Since being tasked with leading a team to update national seismic hazard maps for the United States Geological Survey (USGS) in 1993, Art Frankel has used extensive seismological research to improve public policy, building codes and earthquake safety across the United States.
For his service to the public, Frankel, a research seismologist for the USGS, will be honored with the Frank Press Public Service Award by the Seismological Society of America.
The national seismic hazard maps that Frankel and his team at the USGS developed were the first to be used directly in the seismic provisions of building codes.
Frankel became project chief for the national seismic hazard maps in 1993. Within three years, Frankel and his team had developed new national seismic hazard assessments based on hazard values for about 150,000 gridded sites nationwide. Frankel not only expanded the scientific methodology behind the maps, he also established and carried out consensus-building procedures for gathering expert opinion and feedback to ensure confidence in the maps. His team held regional and national workshops to encourage discussion and debate within the seismology community. Frankel also worked to improve communication and information-sharing between the seismology and engineering communities. This total effort involved the integration of all geological, seismological and geophysical information relevant to the national probabilistic earthquake hazard assessment.
The national seismic hazard maps developed by Frankel and his team draw upon a wide body of results from geological research and earthquake monitoring supported by the National Earthquake Hazards Reduction Program (NEHRP). The hazard maps are used as the definitive basis for seismic design maps, which are in turn used in the seismic safety elements of model building codes adopted by more than 20,000 cities, counties and communities in the United States. Frankel has also applied his research and leadership skills in developing finer scale, urban hazard maps that take into account site conditions and other local geologic features.
The end product, though still called a "map", is a digital model of the seismic hazard nationwide. The first map with the new methodology was produced in 1996 with subsequent revisions in 2002 and 2008. The work of Frankel and his team has provided the basis for a new standard of building codes nationwide that are promoted by FEMA and other organizations.
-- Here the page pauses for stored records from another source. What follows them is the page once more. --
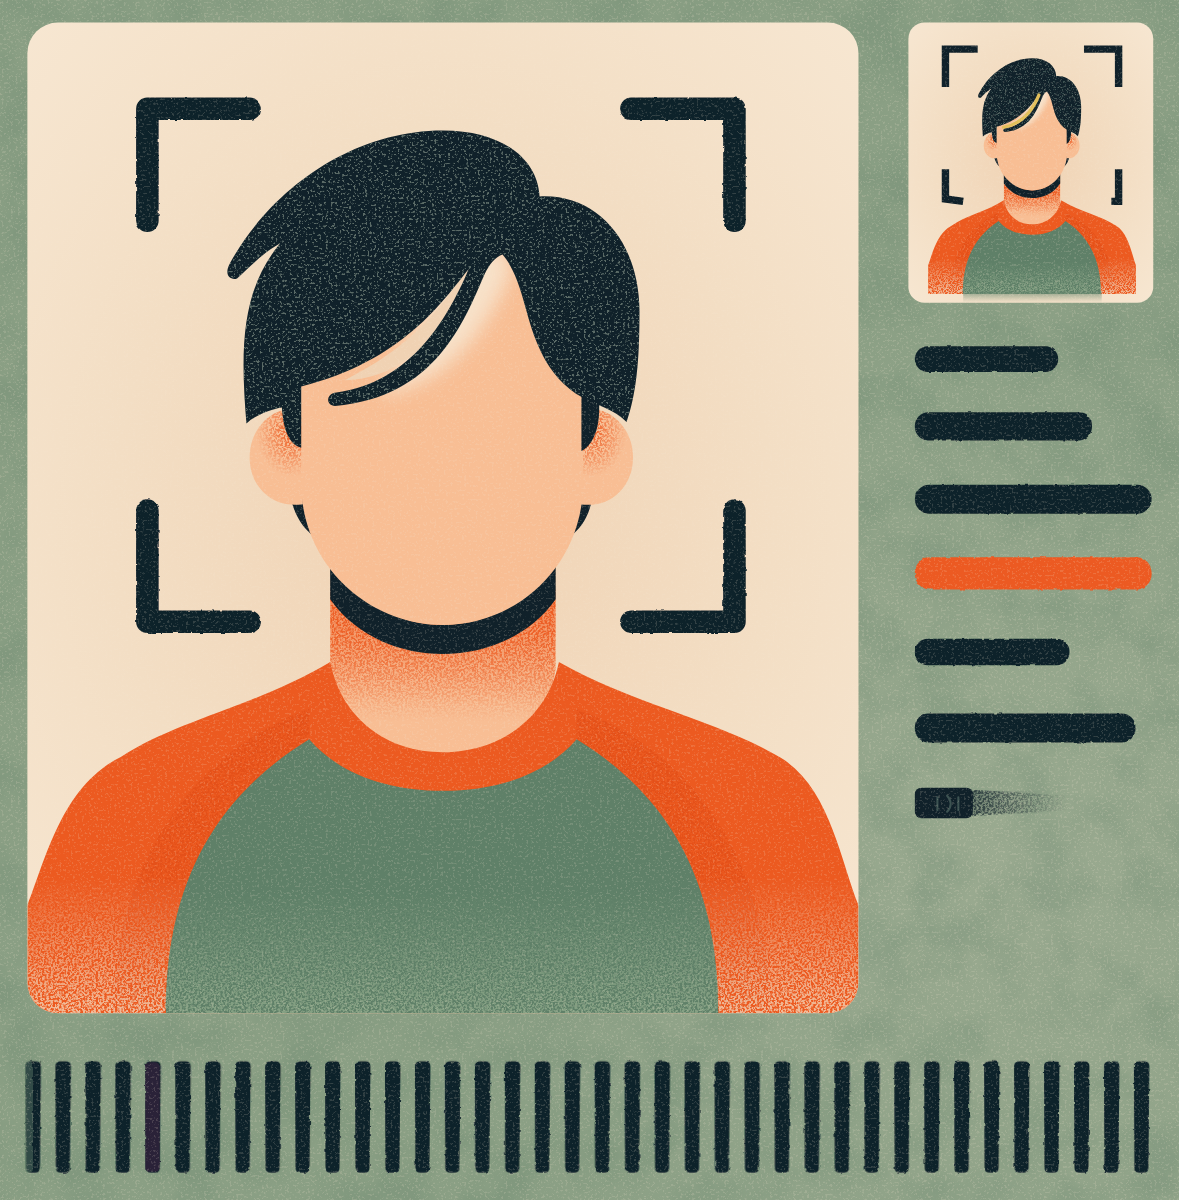
<!DOCTYPE html>
<html lang="en">
<head>
<meta charset="utf-8">
<title>Identity scan illustration</title>
<style>
:root {
  --sage: #8a9f84;
  --sage-light: #9aaa90;
  --cream: #f3dec4;
  --cream-light: #f7e7d2;
  --peach: #f0d2b3;
  --ink: #10212a;
  --ink-soft: #3d5352;
  --plum: #2a2438;
  --orange: #ec5a20;
  --orange-deep: #d9430f;
  --skin: #f8be94;
  --green: #5f8068;
  --green-light: #86a184;
  --gold: #e2bf5a;
}
* { box-sizing: border-box; }
html, body { margin: 0; padding: 0; background: var(--sage); }
body { width: 1179px; height: 1200px; overflow: hidden; }
.poster { display: block; width: 1179px; height: 1200px; }
.ink { fill: var(--ink); }
.orange { fill: var(--orange); }
.skin { fill: var(--skin); }
.green { fill: var(--green); }
.bracket { fill: none; stroke: var(--ink); stroke-linecap: round; stroke-linejoin: round; }
.bracket-large { stroke-width: 14; }
.bracket-small { stroke-width: 4.6; stroke-linecap: butt; stroke-linejoin: miter; }
</style>
</head>
<body>
<svg class="poster" viewBox="0 0 732 745" preserveAspectRatio="none" role="img" aria-label="Identity card with a faceless portrait inside scan brackets, a small portrait, data bars and a row of ticks">
  <defs>
    <radialGradient id="backdrop-glow" cx="0.86" cy="0.72" r="0.5">
      <stop offset="0" stop-color="var(--sage-light)"/>
      <stop offset="1" stop-color="var(--sage-light)" stop-opacity="0"/>
    </radialGradient>
    <radialGradient id="card-paper" cx="0.5" cy="0.5" r="0.72">
      <stop offset="0" stop-color="var(--peach)"/>
      <stop offset="0.55" stop-color="var(--cream)"/>
      <stop offset="1" stop-color="var(--cream-light)"/>
    </radialGradient>
    <linearGradient id="fade-neck" x1="0" y1="0" x2="0" y2="1">
      <stop offset="0" stop-color="var(--orange)"/>
      <stop offset="0.3" stop-color="var(--orange)" stop-opacity="0.85"/>
      <stop offset="1" stop-color="var(--orange)" stop-opacity="0"/>
    </linearGradient>
    <linearGradient id="fade-hem" x1="0" y1="0" x2="0" y2="1">
      <stop offset="0" stop-color="var(--cream)" stop-opacity="0"/>
      <stop offset="1" stop-color="var(--cream)" stop-opacity="0.75"/>
    </linearGradient>
    <linearGradient id="fade-torso" x1="0" y1="0" x2="0" y2="1">
      <stop offset="0.55" stop-color="var(--green-light)" stop-opacity="0"/>
      <stop offset="1" stop-color="var(--green-light)"/>
    </linearGradient>
    <radialGradient id="fade-ear">
      <stop offset="0" stop-color="var(--orange)"/>
      <stop offset="1" stop-color="var(--orange)" stop-opacity="0"/>
    </radialGradient>
    <linearGradient id="fade-bar" x1="0" y1="0" x2="1" y2="0">
      <stop offset="0" stop-color="var(--ink)" stop-opacity="0.75"/>
      <stop offset="1" stop-color="var(--ink)" stop-opacity="0"/>
    </linearGradient>
    <linearGradient id="fade-thumb" x1="0" y1="0" x2="0" y2="1">
      <stop offset="0" stop-color="var(--green)"/>
      <stop offset="1" stop-color="var(--green-light)" stop-opacity="0"/>
    </linearGradient>

    <filter id="stipple" x="-5%" y="-5%" width="110%" height="110%" color-interpolation-filters="sRGB">
      <feTurbulence type="fractalNoise" baseFrequency="0.75" numOctaves="2" seed="4" result="noise"/>
      <feColorMatrix in="noise" type="matrix" values="0 0 0 0 0  0 0 0 0 0  0 0 0 0 0  6 0 0 0 -2.5" result="dots"/>
      <feComposite in="SourceGraphic" in2="dots" operator="in"/>
    </filter>
    <filter id="sparse-grain" x="0" y="0" width="100%" height="100%" color-interpolation-filters="sRGB">
      <feTurbulence type="fractalNoise" baseFrequency="0.7" numOctaves="2" seed="11" result="noise"/>
      <feColorMatrix in="noise" type="matrix" values="0 0 0 0 0  0 0 0 0 0  0 0 0 0 0  9 0 0 0 -5.2" result="dots"/>
      <feComposite in="SourceGraphic" in2="dots" operator="in"/>
    </filter>
    <filter id="mottle" x="0" y="0" width="100%" height="100%" color-interpolation-filters="sRGB">
      <feTurbulence type="fractalNoise" baseFrequency="0.03" numOctaves="4" seed="7" result="noise"/>
      <feColorMatrix in="noise" type="matrix" values="0 0 0 0 0  0 0 0 0 0  0 0 0 0 0  3 0 0 0 -1.2" result="clouds"/>
      <feComposite in="SourceGraphic" in2="clouds" operator="in"/>
    </filter>
    <filter id="rough-edge" x="-5%" y="-5%" width="110%" height="110%">
      <feTurbulence type="fractalNoise" baseFrequency="0.25" numOctaves="2" seed="2" result="noise"/>
      <feDisplacementMap in="SourceGraphic" in2="noise" scale="1.6" xChannelSelector="R" yChannelSelector="G"/>
    </filter>
    <filter id="soft" x="-40%" y="-40%" width="180%" height="180%">
      <feGaussianBlur stdDeviation="6"/>
    </filter>

    <path id="hair-shape" d="M147 173C142 174 139 170 143 163C168 118 218 81 275 81C312 81 334 99 335 122C372 120 398 152 397 196C397 224 395 245 389 262C381 254 371 252 362 247C338 234 331 208 326 190C322 175 318 165 312 158C307 160 304 164 301 170C288 200 270 247 208 252C203 252 202 246 207 244C238 240 268 222 291 167C275 187 250 224 187 240V278C180 276 176 268 175 253C168 254 158 258 153 263C149 215 150 180 174 151C163 157 155 166 147 173Z"/>
    <path id="face-shape" d="M187 180V300C187 350 228 388 275 388S362 350 362 300V180C340 140 210 140 187 180Z"/>
    <path id="neck-shape" d="M205 340H345V415C340 450 310 467 275 467S210 450 205 415Z"/>
    <path id="shirt-shape" d="M205 411C212 446 240 467 275 467S340 446 347 411C395 438 445 447 484 470C515 488 522 535 533 562V629H17V562C28 535 38 488 75 470C110 447 160 438 205 411Z"/>
    <path id="torso-shape" d="M192 459C210 480 240 491 275 491S340 480 358 459C425 500 446 560 446 629H103C103 560 125 500 192 459Z"/>
    <path id="ear-shape" d="M188 255C172 250 155 264 155 284C155 303 170 316 188 313Z"/>

    <clipPath id="clip-face"><use href="#face-shape"/></clipPath>
    <clipPath id="clip-neck"><use href="#neck-shape"/></clipPath>
    <clipPath id="clip-shirt"><use href="#shirt-shape"/></clipPath>
    <clipPath id="clip-hair"><use href="#hair-shape"/></clipPath>
    <clipPath id="clip-ear"><use href="#ear-shape"/></clipPath>
    <clipPath id="clip-card"><rect x="17" y="14" width="516" height="615" rx="19"/></clipPath>

    <g id="ear">
      <use href="#ear-shape" class="skin"/>
      <g clip-path="url(#clip-ear)">
        <ellipse cx="181" cy="268" rx="22" ry="28" fill="url(#fade-ear)" filter="url(#stipple)"/>
      </g>
    </g>

    <g id="portrait">
      <g id="neck">
        <use href="#neck-shape" class="skin"/>
        <g clip-path="url(#clip-neck)">
          <rect x="200" y="366" width="150" height="72" fill="url(#fade-neck)" opacity="0.55"/>
          <rect x="200" y="372" width="150" height="76" fill="url(#fade-neck)" filter="url(#stipple)"/>
        </g>
        <path class="ink" d="M205 346C222 375 248 388 275 388S328 375 345 346V372C328 396 300 406 275 406S222 396 205 372Z"/>
      </g>
      <g id="shirt">
        <use href="#shirt-shape" class="orange"/>
        <g clip-path="url(#clip-shirt)">
          <path d="M192 459C125 500 103 560 103 629H70C70 550 110 470 192 440Z" fill="var(--orange-deep)" opacity="0.4" filter="url(#stipple)"/>
          <path d="M358 459C425 500 446 560 446 629H479C479 550 440 470 358 440Z" fill="var(--orange-deep)" opacity="0.4" filter="url(#stipple)"/>
          <rect x="17" y="545" width="516" height="84" fill="url(#fade-hem)" filter="url(#stipple)"/>
        </g>
        <use href="#torso-shape" class="green"/>
        <use href="#torso-shape" fill="url(#fade-torso)" filter="url(#stipple)"/>
      </g>
      <g id="head">
        <path class="ink" d="M180 308C183 320 188 328 195 333V308ZM368 308C366 320 361 328 354 333V308Z"/>
        <use href="#ear"/>
        <use href="#ear" transform="matrix(-1 0 0 1 548 0)"/>
        <use href="#face-shape" class="skin"/>
        <g clip-path="url(#clip-face)">
          <path d="M312 150L284 160L235 246C275 238 298 214 318 168Z" fill="var(--cream-light)" opacity="0.85" filter="url(#soft)"/>
          <path d="M292 165C275 187 262 212 214 236C250 236 280 205 292 165Z" fill="var(--peach)"/>
        </g>
        <path class="ink" d="M361 240H372V254C372 268 367 277 361 280Z"/>
        <use href="#hair-shape" class="ink"/>
        <g clip-path="url(#clip-hair)">
          <rect x="135" y="75" width="268" height="210" fill="var(--ink-soft)" filter="url(#sparse-grain)"/>
        </g>
      </g>
    </g>

    <pattern id="tick-row" x="15.2" y="658" width="18.6" height="72" patternUnits="userSpaceOnUse">
      <path class="ink" d="M0.6 4Q0.6 1 4 1H7Q10.2 1 10.2 4L9.6 67Q9.6 70 6.6 70H4Q0.9 70 0.9 67Z"/>
    </pattern>
  </defs>

  <g id="backdrop">
    <rect width="732" height="745" fill="var(--sage)"/>
    <rect width="732" height="745" fill="url(#backdrop-glow)"/>
    <rect width="732" height="745" fill="var(--green)" opacity="0.2" filter="url(#mottle)"/>
  </g>

  <g id="main-card">
    <rect x="17" y="14" width="516" height="615" rx="19" fill="url(#card-paper)"/>
    <g id="scan-brackets" class="bracket bracket-large" filter="url(#rough-edge)">
      <path d="M91.5 137V67.500H155"/>
      <path d="M392 67.500H456V137"/>
      <path d="M91.500 317V386H155"/>
      <path d="M392 386H456V317"/>
    </g>
    <g clip-path="url(#clip-card)">
      <use href="#portrait"/>
    </g>
  </g>

  <g id="thumbnail-card">
    <rect x="564" y="14" width="152" height="174" rx="10" fill="url(#card-paper)"/>
    <g class="bracket bracket-small">
      <path d="M587 54V30.500H607"/>
      <path d="M673 30.500H694.500V54"/>
      <path d="M587 105V123.500L598 125"/>
      <path d="M694.500 105V125H690"/>
    </g>
    <use href="#portrait" transform="matrix(0.25 0 0 0.267 572 14.600)"/>
    <path d="M623 79C634 77 641 69 645 59" fill="none" stroke="var(--gold)" stroke-width="2" stroke-linecap="round"/>
    <rect x="598" y="181" width="86" height="7" fill="url(#fade-thumb)" opacity="0.7"/>
  </g>

  <g id="data-bars" class="ink" filter="url(#rough-edge)">
    <rect x="568" y="215" width="89" height="16" rx="8"/>
    <rect x="568" y="256" width="110" height="17.500" rx="8.500"/>
    <rect x="568" y="301" width="147" height="18" rx="9"/>
    <rect class="orange" x="568" y="346" width="147" height="20" rx="9.500"/>
    <rect x="568" y="396.500" width="96" height="16.500" rx="8"/>
    <rect x="568" y="443" width="137" height="18" rx="8.500"/>
  </g>

  <g id="fading-bar">
    <path d="M598 490L664 494V503L598 507Z" fill="url(#fade-bar)" filter="url(#stipple)"/>
    <rect x="598" y="491" width="50" height="14" fill="url(#fade-bar)" opacity="0.4"/>
    <rect class="ink" x="568" y="489" width="36" height="19" rx="4"/>
    <path d="M582 495V503M588 494C591 497 591 501 588 504M595 495V503" fill="none" stroke="var(--ink-soft)" stroke-width="1.300" stroke-linecap="round"/>
  </g>

  <g id="tick-border" filter="url(#rough-edge)">
    <rect x="15.200" y="658" width="699.500" height="72" fill="url(#tick-row)"/>
    <rect x="90.200" y="659.500" width="9" height="68" rx="3" fill="var(--plum)"/>
    <rect x="15.500" y="659" width="5" height="69" rx="2.500" fill="var(--green)" opacity="0.45"/>
  </g>

  <rect id="paper-grain" width="732" height="745" fill="var(--cream-light)" opacity="0.16" filter="url(#sparse-grain)"/>
</svg>
</body>
</html>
In recent years, Frankel has turned over the reins of the national hazard project and focused on developing techniques for urban and regional seismic hazard assessments that account for soil conditions and non-linear site response, three-dimensional basin effects and fault rupture directivity. In this work he has focused on the Seattle and Portland areas.
SSA is an international scientific society devoted to the advancement of seismology and its applications in understanding and mitigating earthquake hazards and in imaging the structure of the earth. Founded in 1906 in San Francisco, the Society now has members throughout the world representing a variety of technical interests: seismologists and other geophysicists, geologists, engineers, insurers, and policy-makers in preparedness and safety.